**Your assignment**
What is needed is the number of lines in the data below that include "fibres", stated by itself.

**Data to use**
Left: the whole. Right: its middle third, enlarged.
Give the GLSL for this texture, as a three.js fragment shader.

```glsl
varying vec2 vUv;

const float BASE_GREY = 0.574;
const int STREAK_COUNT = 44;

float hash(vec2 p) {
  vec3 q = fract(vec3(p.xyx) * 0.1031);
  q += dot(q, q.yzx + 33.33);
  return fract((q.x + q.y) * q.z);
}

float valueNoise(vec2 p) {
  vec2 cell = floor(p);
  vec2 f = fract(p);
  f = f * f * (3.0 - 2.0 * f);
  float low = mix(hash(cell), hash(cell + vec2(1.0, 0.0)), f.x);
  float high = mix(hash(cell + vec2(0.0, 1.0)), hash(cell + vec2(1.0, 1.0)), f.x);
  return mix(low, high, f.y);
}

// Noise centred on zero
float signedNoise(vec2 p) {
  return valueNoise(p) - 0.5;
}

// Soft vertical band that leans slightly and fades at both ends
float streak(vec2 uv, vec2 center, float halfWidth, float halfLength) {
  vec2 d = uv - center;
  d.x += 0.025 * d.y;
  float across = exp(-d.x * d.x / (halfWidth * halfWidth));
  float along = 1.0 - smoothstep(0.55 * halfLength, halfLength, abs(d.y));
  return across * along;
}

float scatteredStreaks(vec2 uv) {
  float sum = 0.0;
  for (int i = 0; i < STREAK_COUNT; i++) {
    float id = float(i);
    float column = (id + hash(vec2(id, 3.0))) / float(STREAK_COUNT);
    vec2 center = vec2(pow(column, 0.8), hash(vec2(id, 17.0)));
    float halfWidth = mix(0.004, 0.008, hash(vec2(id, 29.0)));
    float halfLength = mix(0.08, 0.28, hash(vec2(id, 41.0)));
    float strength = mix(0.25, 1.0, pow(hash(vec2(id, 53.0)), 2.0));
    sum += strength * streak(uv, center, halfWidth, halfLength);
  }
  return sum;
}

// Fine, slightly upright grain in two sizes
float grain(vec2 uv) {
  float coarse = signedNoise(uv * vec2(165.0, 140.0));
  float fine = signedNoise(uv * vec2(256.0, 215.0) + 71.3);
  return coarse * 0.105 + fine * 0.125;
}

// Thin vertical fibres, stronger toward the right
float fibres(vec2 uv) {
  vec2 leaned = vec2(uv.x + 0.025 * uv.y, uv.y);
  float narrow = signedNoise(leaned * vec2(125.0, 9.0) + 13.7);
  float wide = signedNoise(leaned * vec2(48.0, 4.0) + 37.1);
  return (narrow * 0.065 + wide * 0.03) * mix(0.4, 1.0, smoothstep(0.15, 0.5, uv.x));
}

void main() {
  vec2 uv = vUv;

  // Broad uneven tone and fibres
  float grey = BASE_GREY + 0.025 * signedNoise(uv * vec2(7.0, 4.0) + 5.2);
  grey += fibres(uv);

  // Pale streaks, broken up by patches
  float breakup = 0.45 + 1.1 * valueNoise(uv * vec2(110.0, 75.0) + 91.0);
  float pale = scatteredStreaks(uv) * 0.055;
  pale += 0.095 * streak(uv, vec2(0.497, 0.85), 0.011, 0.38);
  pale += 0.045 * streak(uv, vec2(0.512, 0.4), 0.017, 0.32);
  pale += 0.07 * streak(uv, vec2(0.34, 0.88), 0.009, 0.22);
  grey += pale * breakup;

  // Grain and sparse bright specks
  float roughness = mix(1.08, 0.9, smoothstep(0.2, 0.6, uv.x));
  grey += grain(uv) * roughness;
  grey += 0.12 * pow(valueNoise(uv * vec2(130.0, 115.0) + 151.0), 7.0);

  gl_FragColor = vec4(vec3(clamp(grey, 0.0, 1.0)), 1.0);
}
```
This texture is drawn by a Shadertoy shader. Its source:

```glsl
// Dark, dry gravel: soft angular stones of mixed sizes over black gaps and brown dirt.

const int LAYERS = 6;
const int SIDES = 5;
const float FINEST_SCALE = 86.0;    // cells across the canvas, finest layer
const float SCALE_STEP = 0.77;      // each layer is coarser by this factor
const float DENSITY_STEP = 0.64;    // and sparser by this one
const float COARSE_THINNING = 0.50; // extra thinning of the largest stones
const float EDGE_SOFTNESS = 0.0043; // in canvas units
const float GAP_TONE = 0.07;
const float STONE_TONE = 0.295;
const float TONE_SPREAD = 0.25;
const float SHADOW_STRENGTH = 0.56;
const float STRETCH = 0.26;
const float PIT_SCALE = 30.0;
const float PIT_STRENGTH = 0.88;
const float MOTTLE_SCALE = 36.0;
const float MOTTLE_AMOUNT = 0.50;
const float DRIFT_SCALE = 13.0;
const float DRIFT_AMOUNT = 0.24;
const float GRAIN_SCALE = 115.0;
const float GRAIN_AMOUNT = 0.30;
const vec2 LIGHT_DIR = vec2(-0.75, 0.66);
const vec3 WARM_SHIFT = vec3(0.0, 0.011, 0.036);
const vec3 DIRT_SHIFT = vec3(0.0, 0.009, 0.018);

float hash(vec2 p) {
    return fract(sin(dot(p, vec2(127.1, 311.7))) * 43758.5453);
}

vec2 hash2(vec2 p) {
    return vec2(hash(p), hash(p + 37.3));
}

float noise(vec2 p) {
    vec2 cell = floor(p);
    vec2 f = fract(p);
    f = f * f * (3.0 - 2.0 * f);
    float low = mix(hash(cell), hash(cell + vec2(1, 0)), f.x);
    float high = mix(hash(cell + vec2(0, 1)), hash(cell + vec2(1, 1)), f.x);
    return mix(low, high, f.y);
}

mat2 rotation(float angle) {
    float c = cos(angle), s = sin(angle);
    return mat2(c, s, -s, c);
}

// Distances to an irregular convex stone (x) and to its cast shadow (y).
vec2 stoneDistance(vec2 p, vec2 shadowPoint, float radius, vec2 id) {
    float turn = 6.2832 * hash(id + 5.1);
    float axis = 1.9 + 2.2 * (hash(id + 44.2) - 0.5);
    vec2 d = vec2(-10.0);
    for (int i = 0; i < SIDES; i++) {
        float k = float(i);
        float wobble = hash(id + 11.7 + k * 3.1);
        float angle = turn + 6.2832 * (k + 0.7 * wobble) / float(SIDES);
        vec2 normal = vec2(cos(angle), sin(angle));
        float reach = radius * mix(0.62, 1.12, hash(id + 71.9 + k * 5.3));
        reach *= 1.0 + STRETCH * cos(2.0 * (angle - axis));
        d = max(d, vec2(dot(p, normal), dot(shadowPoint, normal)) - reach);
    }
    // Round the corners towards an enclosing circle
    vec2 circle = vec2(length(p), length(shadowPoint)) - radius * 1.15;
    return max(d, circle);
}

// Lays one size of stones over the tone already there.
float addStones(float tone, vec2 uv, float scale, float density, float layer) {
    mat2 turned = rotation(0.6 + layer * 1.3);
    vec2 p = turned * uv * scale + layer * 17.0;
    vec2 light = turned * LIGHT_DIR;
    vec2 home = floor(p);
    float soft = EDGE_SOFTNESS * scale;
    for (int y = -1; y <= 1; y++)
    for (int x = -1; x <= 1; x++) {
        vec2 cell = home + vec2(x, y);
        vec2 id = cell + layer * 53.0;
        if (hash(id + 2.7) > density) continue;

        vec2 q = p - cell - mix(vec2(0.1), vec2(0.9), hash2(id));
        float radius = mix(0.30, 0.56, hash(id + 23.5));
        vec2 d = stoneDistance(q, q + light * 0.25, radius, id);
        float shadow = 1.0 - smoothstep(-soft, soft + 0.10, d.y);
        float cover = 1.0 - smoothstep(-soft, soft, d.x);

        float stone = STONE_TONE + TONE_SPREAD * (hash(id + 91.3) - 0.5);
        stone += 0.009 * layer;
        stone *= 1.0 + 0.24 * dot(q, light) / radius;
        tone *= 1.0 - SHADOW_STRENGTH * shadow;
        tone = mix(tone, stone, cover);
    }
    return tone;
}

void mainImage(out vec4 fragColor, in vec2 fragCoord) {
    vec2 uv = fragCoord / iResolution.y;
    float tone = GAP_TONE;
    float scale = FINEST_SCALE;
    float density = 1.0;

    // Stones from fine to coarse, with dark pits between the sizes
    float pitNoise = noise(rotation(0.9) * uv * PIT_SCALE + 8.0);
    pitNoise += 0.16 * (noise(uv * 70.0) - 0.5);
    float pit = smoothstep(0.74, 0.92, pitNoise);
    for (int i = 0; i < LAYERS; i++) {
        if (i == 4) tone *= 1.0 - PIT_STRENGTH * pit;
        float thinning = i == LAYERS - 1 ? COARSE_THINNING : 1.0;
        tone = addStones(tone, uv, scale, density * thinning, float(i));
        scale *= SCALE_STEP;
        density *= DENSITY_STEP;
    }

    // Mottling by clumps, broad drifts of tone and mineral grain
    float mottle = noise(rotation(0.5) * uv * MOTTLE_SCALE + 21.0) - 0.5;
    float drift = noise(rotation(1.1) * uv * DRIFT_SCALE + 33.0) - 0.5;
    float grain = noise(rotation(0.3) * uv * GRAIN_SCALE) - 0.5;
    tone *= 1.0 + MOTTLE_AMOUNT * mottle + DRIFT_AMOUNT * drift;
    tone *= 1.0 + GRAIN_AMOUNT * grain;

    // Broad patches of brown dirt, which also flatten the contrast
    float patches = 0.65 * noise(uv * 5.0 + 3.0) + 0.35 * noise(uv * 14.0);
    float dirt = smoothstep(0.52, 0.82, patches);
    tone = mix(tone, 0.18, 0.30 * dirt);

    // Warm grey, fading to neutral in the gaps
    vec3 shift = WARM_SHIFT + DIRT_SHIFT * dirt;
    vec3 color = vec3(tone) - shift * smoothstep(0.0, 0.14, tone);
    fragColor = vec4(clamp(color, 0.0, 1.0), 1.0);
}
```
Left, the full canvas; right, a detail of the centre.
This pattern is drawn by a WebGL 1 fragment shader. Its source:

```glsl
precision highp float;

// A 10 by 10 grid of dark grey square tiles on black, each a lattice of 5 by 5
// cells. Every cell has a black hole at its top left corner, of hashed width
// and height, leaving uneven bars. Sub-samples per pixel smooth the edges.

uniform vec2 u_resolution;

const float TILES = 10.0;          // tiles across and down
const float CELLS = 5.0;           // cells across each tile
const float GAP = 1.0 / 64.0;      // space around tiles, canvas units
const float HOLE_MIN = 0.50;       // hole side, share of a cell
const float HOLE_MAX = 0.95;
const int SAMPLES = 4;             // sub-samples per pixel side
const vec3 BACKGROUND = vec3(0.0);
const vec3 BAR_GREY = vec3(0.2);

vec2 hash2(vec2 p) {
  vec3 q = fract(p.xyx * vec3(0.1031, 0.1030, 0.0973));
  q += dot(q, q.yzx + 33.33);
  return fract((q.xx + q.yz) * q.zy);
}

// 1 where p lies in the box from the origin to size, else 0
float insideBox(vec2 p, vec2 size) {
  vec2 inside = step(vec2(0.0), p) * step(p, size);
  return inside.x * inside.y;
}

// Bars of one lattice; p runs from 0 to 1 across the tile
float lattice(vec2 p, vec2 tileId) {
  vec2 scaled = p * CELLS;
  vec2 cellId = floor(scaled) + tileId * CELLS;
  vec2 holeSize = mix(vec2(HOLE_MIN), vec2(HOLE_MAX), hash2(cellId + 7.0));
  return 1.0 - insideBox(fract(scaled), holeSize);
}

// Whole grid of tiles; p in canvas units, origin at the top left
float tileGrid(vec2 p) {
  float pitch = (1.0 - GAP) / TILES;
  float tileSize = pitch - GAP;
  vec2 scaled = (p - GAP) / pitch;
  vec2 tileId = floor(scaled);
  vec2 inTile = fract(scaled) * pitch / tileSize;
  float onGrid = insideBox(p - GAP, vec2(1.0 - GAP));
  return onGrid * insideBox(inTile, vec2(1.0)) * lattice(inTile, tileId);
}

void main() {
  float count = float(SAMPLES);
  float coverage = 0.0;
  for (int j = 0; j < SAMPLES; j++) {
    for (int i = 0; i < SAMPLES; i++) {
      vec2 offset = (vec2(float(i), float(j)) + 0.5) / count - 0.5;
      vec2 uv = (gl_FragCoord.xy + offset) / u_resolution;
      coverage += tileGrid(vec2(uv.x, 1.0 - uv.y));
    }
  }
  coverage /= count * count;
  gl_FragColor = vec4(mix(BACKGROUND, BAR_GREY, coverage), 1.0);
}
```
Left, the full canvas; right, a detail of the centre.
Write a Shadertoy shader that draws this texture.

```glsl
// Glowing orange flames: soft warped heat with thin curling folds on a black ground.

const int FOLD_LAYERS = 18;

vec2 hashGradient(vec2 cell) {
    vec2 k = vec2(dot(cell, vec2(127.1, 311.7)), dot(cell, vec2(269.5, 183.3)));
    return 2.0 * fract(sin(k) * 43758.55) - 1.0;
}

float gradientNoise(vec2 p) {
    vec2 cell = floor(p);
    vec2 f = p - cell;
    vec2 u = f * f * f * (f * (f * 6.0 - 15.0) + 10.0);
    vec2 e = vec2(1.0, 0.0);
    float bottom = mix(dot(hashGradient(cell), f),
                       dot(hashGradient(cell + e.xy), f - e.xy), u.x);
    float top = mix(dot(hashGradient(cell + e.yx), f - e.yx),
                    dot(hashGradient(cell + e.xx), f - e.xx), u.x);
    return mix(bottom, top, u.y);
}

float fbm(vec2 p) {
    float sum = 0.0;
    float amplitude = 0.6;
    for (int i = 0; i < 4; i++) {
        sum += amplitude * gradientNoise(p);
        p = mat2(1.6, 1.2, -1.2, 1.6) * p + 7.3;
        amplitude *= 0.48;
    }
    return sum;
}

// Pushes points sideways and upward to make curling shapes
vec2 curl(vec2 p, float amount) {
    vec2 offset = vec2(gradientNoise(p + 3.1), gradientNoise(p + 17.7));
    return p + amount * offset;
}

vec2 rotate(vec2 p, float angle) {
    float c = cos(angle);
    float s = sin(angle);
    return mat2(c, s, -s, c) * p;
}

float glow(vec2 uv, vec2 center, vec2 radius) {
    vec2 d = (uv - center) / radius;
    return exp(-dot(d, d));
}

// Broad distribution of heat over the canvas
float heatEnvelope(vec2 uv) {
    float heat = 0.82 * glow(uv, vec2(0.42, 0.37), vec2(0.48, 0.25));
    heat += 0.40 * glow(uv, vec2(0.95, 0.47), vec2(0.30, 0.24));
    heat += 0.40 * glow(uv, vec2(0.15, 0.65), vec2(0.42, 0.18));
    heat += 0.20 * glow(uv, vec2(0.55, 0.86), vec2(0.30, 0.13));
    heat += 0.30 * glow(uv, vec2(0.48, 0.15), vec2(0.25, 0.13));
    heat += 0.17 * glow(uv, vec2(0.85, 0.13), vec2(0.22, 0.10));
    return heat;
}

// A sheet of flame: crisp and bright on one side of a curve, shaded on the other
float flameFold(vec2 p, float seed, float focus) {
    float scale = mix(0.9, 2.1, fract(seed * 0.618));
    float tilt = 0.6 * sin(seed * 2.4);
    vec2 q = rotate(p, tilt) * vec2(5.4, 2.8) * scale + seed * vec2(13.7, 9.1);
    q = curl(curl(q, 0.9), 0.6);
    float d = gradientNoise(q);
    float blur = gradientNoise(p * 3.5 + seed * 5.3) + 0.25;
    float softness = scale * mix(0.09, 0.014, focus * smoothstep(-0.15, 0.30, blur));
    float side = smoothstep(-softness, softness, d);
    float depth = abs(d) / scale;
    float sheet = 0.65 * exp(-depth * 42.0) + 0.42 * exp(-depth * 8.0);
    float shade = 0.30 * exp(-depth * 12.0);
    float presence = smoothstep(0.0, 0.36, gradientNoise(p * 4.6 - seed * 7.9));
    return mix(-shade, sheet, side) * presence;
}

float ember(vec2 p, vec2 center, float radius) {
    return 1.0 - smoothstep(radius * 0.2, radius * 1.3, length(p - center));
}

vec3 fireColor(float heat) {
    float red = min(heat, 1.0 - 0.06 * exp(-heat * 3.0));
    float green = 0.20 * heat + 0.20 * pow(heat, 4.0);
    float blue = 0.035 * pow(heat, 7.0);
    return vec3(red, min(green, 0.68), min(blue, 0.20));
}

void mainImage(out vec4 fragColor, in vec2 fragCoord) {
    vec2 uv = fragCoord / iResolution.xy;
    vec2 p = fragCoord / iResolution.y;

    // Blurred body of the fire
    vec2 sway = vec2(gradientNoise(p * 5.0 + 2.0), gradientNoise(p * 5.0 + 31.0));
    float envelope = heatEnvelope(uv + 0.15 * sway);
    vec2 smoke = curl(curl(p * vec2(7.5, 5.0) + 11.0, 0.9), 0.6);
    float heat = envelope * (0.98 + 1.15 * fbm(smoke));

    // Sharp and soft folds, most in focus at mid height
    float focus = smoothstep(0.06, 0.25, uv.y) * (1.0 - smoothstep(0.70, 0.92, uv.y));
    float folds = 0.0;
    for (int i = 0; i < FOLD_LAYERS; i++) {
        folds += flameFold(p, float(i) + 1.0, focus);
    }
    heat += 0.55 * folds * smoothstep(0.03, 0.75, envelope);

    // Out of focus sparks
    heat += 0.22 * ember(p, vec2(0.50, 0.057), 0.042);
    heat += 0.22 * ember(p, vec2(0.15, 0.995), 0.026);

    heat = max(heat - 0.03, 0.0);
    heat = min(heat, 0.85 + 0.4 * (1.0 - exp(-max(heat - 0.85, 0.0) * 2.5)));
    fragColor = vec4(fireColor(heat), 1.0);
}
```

**Result for this task**
4